▶ Dataset excerpts:
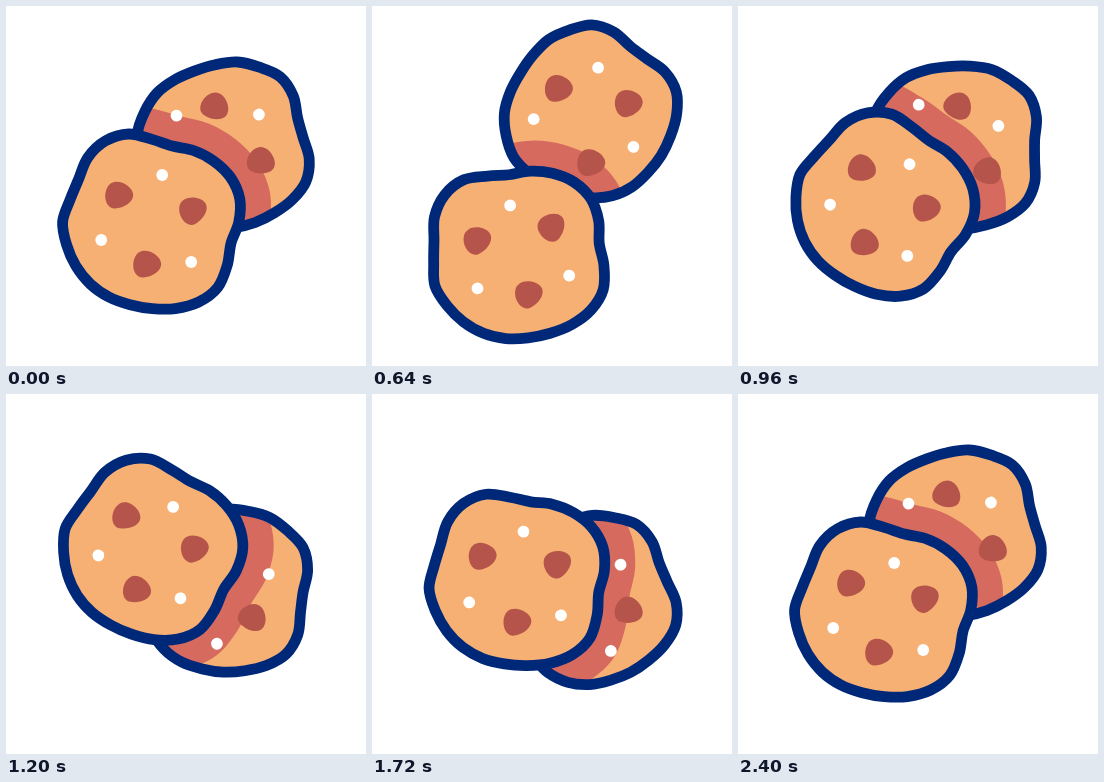
Animation, 360 px wide and 360 px high, one loop 2600 ms. Source, as an HTML page:

```html
<!DOCTYPE html>
<html lang="en">
<head>
<meta charset="utf-8">
<title>Cookies</title>
<style>
  html, body { margin: 0; width: 100%; height: 100%; overflow: hidden; background: #fff; }
  svg { display: block; width: 100vw; height: 100vh; }
  .dough { fill: #f6b074; }
  .edge { fill: none; stroke: #002878; stroke-width: 10.8; stroke-linejoin: round; }
  .chip { fill: #b5544a; }
  .sugar { fill: #fff; }
  .shade { fill: #d66a5f; }
</style>
</head>
<body>
<svg viewBox="0 0 360 360">
  <defs>
    <clipPath id="clip"><path id="clipShape"/></clipPath>
    <path id="blob" d="M-5-13C2-15 14-8 14 0C14 7 5 13-4 13.5C-10 14-14 8-14 1C-14-5-11-12-5-13Z"/>
  </defs>
  <g id="backBody"></g>
  <g clip-path="url(#clip)"><path id="shade" class="shade"/></g>
  <g id="backTop"></g>
  <g id="front"></g>
</svg>
<script>
const LOOP = 2600, STEP = 40;
const el = id => document.getElementById(id);

// Outer radius of each cookie every 15 degrees, clockwise from the right
const frontRadii = [92, 87, 92, 98, 98, 95, 92, 91, 92, 93, 93.5, 94,
  95, 90.5, 90.5, 96.5, 99, 96.5, 88, 84, 88, 92, 95.5, 96];
const backRadii = [91, 88, 87, 87, 89, 90, 89, 86, 87, 91, 94, 93,
  92, 89, 87, 88, 91, 92, 94.5, 90.5, 83.5, 84, 90.5, 93.5];

// Smooth closed curve through the radii, grown by a fixed amount
function outline(radii, grow) {
  const n = radii.length;
  const pts = radii.map((r, i) => {
    const a = i * 2 * Math.PI / n;
    return [(r + grow) * Math.cos(a), (r + grow) * Math.sin(a)];
  });
  const at = i => pts[(i + n) % n];
  const fmt = p => p.map(v => v.toFixed(2)).join(' ');
  let d = 'M' + fmt(pts[0]);
  for (let i = 0; i < n; i++) {
    const [p, q, r, s] = [at(i - 1), at(i), at(i + 1), at(i + 2)];
    const c1 = q.map((v, k) => v + (r[k] - p[k]) / 6);
    const c2 = r.map((v, k) => v - (s[k] - q[k]) / 6);
    d += 'C' + [c1, c2, r].map(fmt).join(' ');
  }
  return d + 'Z';
}

const path = (cls, d) => `<path class="${cls}" d="${d}"/>`;
const toppings = (chips, sugar) =>
  chips.map(([x, y, a]) =>
    `<use href="#blob" class="chip" transform="translate(${x} ${y}) rotate(${a})"/>`).join('') +
  sugar.map(([x, y]) => `<circle class="sugar" cx="${x}" cy="${y}" r="5.9"/>`).join('');

const frontShape = outline(frontRadii, -5.4);
const backShape = outline(backRadii, -5.4);

el('front').innerHTML = path('dough', frontShape) +
  toppings([[-33, -27, 0], [41, -12, -25], [-5, 42, 0]],
           [[10, -47], [-51, 18], [39, 40]]) +
  path('edge', frontShape);
el('backBody').innerHTML = path('dough', backShape);
el('backTop').innerHTML =
  toppings([[-32.3, -25.3, 0], [37.7, -11.3, -10], [0.7, 48.7, 0]],
           [[6.7, -46.3], [-57.3, 5.7], [42.7, 32.7]]) +
  path('edge', backShape);
el('clipShape').setAttribute('d', backShape);
el('shade').setAttribute('d', outline(frontRadii, 25.5));

// Keys: [time, value, optional power that speeds up the start of the move]
const tracks = {
  frontY: [[15, 0], [565, 33], [1380, -72], [2000, 0]],
  frontTurn: [[0, 0], [440, -36], [1050, 23], [1480, -10.7], [2400, 0, 0.55]],
  backY: [[110, 0], [670, -33], [1500, 92], [2120, 0]],
  backTurn: [[110, 0], [580, -40], [1100, 27], [1550, -8.2], [2400, 0]]
};

function sample(keys, t) {
  if (t <= keys[0][0]) return keys[0][1];
  for (let i = 1; i < keys.length; i++) {
    const [t0, v0] = keys[i - 1], [t1, v1, power = 1] = keys[i];
    if (t < t1) {
      const u = Math.pow((t - t0) / (t1 - t0), power);
      return v0 + (v1 - v0) * (1 - Math.cos(Math.PI * u)) / 2;
    }
  }
  return keys[keys.length - 1][1];
}

function place(ids, x, y, turn) {
  const value = `translate(${x} ${y.toFixed(3)}) rotate(${turn.toFixed(3)})`;
  ids.forEach(id => el(id).setAttribute('transform', value));
}

function draw(ms) {
  const t = Math.floor((ms % LOOP) / STEP) * STEP;
  place(['front', 'shade'], 146.2, 216 + sample(tracks.frontY, t), sample(tracks.frontTurn, t));
  place(['backBody', 'backTop', 'clipShape'], 219,
    140.7 + sample(tracks.backY, t), 38.3 + sample(tracks.backTurn, t));
}

let start = null;
function tick(now) {
  if (start === null) start = now;
  draw(Math.max(0, now - start));
  requestAnimationFrame(tick);
}
draw(0);
requestAnimationFrame(tick);
</script>
</body>
</html>
```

▶ About this task:
Each line of the entries holding the string "blob" should be found and copied.

▶ The answer:
    <path id="blob" d="M-5-13C2-15 14-8 14 0C14 7 5 13-4 13.5C-10 14-14 8-14 1C-14-5-11-12-5-13Z"/>
    `<use href="#blob" class="chip" transform="translate(${x} ${y}) rotate(${a})"/>`).join('') +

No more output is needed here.